Exercise aim:
Go through the records and give the number of lines that include "grain", with nothing else.

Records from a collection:
******
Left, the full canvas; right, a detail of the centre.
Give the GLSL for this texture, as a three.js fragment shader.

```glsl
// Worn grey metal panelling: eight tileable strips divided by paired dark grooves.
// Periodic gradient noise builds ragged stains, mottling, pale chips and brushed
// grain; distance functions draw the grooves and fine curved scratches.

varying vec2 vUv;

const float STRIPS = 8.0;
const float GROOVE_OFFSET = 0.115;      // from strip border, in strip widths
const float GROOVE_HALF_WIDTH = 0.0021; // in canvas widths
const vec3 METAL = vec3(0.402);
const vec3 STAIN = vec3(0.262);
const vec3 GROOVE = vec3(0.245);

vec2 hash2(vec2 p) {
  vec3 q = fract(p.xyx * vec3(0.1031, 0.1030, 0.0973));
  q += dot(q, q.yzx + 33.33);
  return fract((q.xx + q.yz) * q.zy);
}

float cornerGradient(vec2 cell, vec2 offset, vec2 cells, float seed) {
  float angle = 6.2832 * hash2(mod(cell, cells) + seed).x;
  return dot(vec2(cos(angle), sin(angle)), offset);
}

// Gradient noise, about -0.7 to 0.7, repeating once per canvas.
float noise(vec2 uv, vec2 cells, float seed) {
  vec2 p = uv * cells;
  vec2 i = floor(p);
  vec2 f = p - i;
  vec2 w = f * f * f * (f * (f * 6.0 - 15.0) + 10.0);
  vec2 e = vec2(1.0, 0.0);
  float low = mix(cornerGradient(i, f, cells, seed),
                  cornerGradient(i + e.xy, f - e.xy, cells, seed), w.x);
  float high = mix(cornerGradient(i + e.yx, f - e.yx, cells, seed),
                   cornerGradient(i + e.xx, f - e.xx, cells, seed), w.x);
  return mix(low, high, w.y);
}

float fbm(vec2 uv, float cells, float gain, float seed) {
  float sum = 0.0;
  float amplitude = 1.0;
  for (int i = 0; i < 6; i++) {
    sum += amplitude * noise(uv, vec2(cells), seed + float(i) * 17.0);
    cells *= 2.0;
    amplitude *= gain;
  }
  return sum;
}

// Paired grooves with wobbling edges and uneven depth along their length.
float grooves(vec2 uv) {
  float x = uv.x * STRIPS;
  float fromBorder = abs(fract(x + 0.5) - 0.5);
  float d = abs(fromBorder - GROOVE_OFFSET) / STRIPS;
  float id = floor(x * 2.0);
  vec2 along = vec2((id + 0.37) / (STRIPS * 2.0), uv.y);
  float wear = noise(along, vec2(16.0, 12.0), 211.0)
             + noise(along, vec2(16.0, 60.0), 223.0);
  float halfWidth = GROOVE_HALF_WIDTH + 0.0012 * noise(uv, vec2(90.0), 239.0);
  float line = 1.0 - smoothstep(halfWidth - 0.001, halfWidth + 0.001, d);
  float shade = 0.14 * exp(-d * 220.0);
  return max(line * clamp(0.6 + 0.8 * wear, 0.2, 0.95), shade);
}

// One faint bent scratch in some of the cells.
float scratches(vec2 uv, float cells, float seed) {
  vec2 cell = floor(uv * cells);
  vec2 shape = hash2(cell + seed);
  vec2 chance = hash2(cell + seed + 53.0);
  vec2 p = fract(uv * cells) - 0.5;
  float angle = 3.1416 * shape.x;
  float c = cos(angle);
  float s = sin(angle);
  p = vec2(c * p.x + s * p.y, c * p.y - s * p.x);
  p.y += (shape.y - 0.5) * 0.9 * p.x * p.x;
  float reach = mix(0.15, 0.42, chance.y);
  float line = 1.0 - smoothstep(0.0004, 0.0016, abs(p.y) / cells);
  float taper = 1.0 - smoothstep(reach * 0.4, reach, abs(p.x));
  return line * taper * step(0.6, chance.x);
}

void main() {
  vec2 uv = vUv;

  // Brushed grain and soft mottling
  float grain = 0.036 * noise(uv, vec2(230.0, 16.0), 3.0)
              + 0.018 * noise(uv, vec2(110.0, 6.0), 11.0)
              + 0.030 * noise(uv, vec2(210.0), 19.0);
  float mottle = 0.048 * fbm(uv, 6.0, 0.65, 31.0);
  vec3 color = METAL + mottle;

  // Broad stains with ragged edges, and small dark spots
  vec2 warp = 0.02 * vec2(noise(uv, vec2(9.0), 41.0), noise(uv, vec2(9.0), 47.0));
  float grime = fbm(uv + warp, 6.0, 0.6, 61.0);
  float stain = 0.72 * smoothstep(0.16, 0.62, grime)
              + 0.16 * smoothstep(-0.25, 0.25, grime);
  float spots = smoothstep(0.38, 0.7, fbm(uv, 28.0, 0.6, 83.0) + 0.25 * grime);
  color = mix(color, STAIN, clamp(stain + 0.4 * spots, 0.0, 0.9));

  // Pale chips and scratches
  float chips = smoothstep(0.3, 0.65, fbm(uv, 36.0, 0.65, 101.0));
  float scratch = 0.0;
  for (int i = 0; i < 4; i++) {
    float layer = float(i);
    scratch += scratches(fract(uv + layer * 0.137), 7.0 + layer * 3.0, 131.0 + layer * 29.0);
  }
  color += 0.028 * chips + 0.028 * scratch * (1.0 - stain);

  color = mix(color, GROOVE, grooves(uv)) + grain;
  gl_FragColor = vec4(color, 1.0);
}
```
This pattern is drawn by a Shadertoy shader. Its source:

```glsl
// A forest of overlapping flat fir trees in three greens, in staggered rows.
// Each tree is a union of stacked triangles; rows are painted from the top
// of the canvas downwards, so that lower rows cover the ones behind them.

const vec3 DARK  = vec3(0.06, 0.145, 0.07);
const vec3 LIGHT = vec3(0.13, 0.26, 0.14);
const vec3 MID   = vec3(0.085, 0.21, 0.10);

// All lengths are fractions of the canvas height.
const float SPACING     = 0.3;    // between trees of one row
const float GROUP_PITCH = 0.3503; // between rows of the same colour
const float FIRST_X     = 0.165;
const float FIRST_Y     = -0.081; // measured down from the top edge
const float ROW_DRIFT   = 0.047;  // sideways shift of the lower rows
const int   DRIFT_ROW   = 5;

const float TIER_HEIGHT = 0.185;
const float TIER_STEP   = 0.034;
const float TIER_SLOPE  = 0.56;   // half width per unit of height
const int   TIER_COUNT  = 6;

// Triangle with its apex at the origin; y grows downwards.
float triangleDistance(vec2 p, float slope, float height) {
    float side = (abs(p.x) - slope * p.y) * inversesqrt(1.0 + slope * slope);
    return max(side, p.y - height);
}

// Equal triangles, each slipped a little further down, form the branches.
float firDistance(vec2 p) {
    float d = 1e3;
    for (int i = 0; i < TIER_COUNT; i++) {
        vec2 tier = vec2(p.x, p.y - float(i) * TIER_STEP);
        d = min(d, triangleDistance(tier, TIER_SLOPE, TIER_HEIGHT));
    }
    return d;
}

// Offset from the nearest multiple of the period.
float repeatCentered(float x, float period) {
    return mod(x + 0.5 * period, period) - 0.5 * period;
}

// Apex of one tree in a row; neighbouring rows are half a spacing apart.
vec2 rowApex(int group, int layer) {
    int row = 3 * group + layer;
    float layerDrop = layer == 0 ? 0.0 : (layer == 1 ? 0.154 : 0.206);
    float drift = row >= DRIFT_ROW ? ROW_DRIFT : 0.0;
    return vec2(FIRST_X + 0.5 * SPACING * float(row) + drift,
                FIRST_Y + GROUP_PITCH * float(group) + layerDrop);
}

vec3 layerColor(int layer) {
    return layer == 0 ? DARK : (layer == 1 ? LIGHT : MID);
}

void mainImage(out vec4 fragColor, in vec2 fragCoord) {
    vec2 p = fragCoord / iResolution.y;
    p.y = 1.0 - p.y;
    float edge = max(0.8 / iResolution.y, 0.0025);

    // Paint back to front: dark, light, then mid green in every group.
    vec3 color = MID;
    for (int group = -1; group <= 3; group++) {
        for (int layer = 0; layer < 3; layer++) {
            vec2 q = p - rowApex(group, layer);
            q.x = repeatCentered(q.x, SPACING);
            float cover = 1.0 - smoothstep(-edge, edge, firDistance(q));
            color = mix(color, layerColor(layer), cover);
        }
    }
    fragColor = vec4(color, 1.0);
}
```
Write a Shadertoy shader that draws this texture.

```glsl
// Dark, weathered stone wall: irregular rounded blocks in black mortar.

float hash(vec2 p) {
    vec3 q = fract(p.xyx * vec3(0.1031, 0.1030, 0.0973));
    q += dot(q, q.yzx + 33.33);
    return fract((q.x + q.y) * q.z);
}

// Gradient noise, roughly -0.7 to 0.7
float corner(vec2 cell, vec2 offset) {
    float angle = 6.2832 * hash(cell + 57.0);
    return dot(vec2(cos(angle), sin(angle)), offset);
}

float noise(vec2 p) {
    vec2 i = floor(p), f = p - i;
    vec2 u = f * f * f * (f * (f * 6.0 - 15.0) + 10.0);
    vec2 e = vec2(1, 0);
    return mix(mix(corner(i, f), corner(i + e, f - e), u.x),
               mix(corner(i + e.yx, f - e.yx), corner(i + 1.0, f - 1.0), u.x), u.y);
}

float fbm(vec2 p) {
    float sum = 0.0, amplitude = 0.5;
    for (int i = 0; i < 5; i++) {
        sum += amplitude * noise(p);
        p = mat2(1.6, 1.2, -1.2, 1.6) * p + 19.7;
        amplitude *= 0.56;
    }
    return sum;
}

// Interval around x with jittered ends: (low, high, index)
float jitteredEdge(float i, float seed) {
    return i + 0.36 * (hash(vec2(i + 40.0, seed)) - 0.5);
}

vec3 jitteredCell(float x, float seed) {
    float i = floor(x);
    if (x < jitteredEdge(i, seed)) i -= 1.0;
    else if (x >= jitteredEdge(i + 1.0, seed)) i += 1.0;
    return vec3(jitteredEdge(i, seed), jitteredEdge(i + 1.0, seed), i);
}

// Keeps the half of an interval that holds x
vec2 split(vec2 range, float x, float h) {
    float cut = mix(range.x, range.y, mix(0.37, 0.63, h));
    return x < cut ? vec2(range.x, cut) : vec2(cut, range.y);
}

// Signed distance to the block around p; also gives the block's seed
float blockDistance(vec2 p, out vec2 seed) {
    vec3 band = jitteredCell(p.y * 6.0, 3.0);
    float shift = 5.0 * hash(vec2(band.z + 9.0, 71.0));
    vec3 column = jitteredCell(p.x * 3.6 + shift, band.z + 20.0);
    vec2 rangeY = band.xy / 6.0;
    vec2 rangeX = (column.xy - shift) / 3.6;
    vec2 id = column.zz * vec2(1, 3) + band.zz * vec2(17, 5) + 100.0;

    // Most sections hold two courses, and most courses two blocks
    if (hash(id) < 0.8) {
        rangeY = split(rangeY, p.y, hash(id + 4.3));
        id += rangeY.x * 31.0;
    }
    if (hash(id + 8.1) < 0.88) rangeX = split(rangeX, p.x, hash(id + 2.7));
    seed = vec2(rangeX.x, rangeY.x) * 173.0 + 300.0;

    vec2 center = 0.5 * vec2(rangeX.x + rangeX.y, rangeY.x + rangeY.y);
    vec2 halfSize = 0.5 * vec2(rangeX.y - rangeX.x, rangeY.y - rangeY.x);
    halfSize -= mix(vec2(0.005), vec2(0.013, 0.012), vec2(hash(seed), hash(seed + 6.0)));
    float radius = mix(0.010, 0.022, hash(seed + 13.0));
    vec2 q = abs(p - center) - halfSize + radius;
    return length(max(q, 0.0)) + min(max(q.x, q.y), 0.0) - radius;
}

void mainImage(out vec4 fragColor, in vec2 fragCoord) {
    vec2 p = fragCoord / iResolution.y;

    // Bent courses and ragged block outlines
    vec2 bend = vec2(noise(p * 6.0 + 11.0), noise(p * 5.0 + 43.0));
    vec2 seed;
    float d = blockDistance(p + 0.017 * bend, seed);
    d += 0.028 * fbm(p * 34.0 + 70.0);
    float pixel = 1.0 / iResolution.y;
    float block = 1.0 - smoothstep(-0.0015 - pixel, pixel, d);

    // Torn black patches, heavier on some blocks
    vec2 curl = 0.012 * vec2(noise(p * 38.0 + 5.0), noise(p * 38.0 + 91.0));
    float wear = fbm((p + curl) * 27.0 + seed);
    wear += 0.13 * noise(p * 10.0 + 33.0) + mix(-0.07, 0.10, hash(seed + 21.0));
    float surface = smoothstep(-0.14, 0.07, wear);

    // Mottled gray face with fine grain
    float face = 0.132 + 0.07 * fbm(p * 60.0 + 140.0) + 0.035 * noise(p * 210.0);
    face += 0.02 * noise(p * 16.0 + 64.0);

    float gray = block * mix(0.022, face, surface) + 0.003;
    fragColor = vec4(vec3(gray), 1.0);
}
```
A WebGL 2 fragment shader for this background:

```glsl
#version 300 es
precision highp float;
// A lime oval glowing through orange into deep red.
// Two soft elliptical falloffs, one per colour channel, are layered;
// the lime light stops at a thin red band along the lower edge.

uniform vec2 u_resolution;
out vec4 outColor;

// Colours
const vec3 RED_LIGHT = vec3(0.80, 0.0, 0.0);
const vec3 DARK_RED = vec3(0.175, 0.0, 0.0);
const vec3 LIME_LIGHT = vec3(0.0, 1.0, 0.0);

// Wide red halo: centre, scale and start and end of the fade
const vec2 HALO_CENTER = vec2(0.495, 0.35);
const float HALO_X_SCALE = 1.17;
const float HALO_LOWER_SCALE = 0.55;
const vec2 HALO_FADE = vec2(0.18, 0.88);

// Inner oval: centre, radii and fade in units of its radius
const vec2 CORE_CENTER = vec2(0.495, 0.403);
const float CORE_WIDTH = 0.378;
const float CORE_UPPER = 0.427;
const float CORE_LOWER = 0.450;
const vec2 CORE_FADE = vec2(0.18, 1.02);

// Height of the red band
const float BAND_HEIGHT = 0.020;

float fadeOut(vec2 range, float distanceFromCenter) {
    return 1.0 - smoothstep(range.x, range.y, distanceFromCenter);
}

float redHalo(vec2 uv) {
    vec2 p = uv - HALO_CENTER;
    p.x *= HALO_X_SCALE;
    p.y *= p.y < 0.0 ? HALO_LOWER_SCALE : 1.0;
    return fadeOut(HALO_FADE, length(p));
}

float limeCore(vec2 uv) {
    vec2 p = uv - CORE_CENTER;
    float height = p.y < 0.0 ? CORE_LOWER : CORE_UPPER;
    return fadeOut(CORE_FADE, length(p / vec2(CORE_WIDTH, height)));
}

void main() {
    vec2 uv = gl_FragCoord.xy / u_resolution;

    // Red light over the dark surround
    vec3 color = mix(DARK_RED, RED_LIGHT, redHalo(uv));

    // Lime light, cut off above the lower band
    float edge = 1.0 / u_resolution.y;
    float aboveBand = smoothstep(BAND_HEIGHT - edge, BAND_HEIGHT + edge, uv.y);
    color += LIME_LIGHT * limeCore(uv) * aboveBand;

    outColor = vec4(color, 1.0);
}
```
******
Expected answer:
5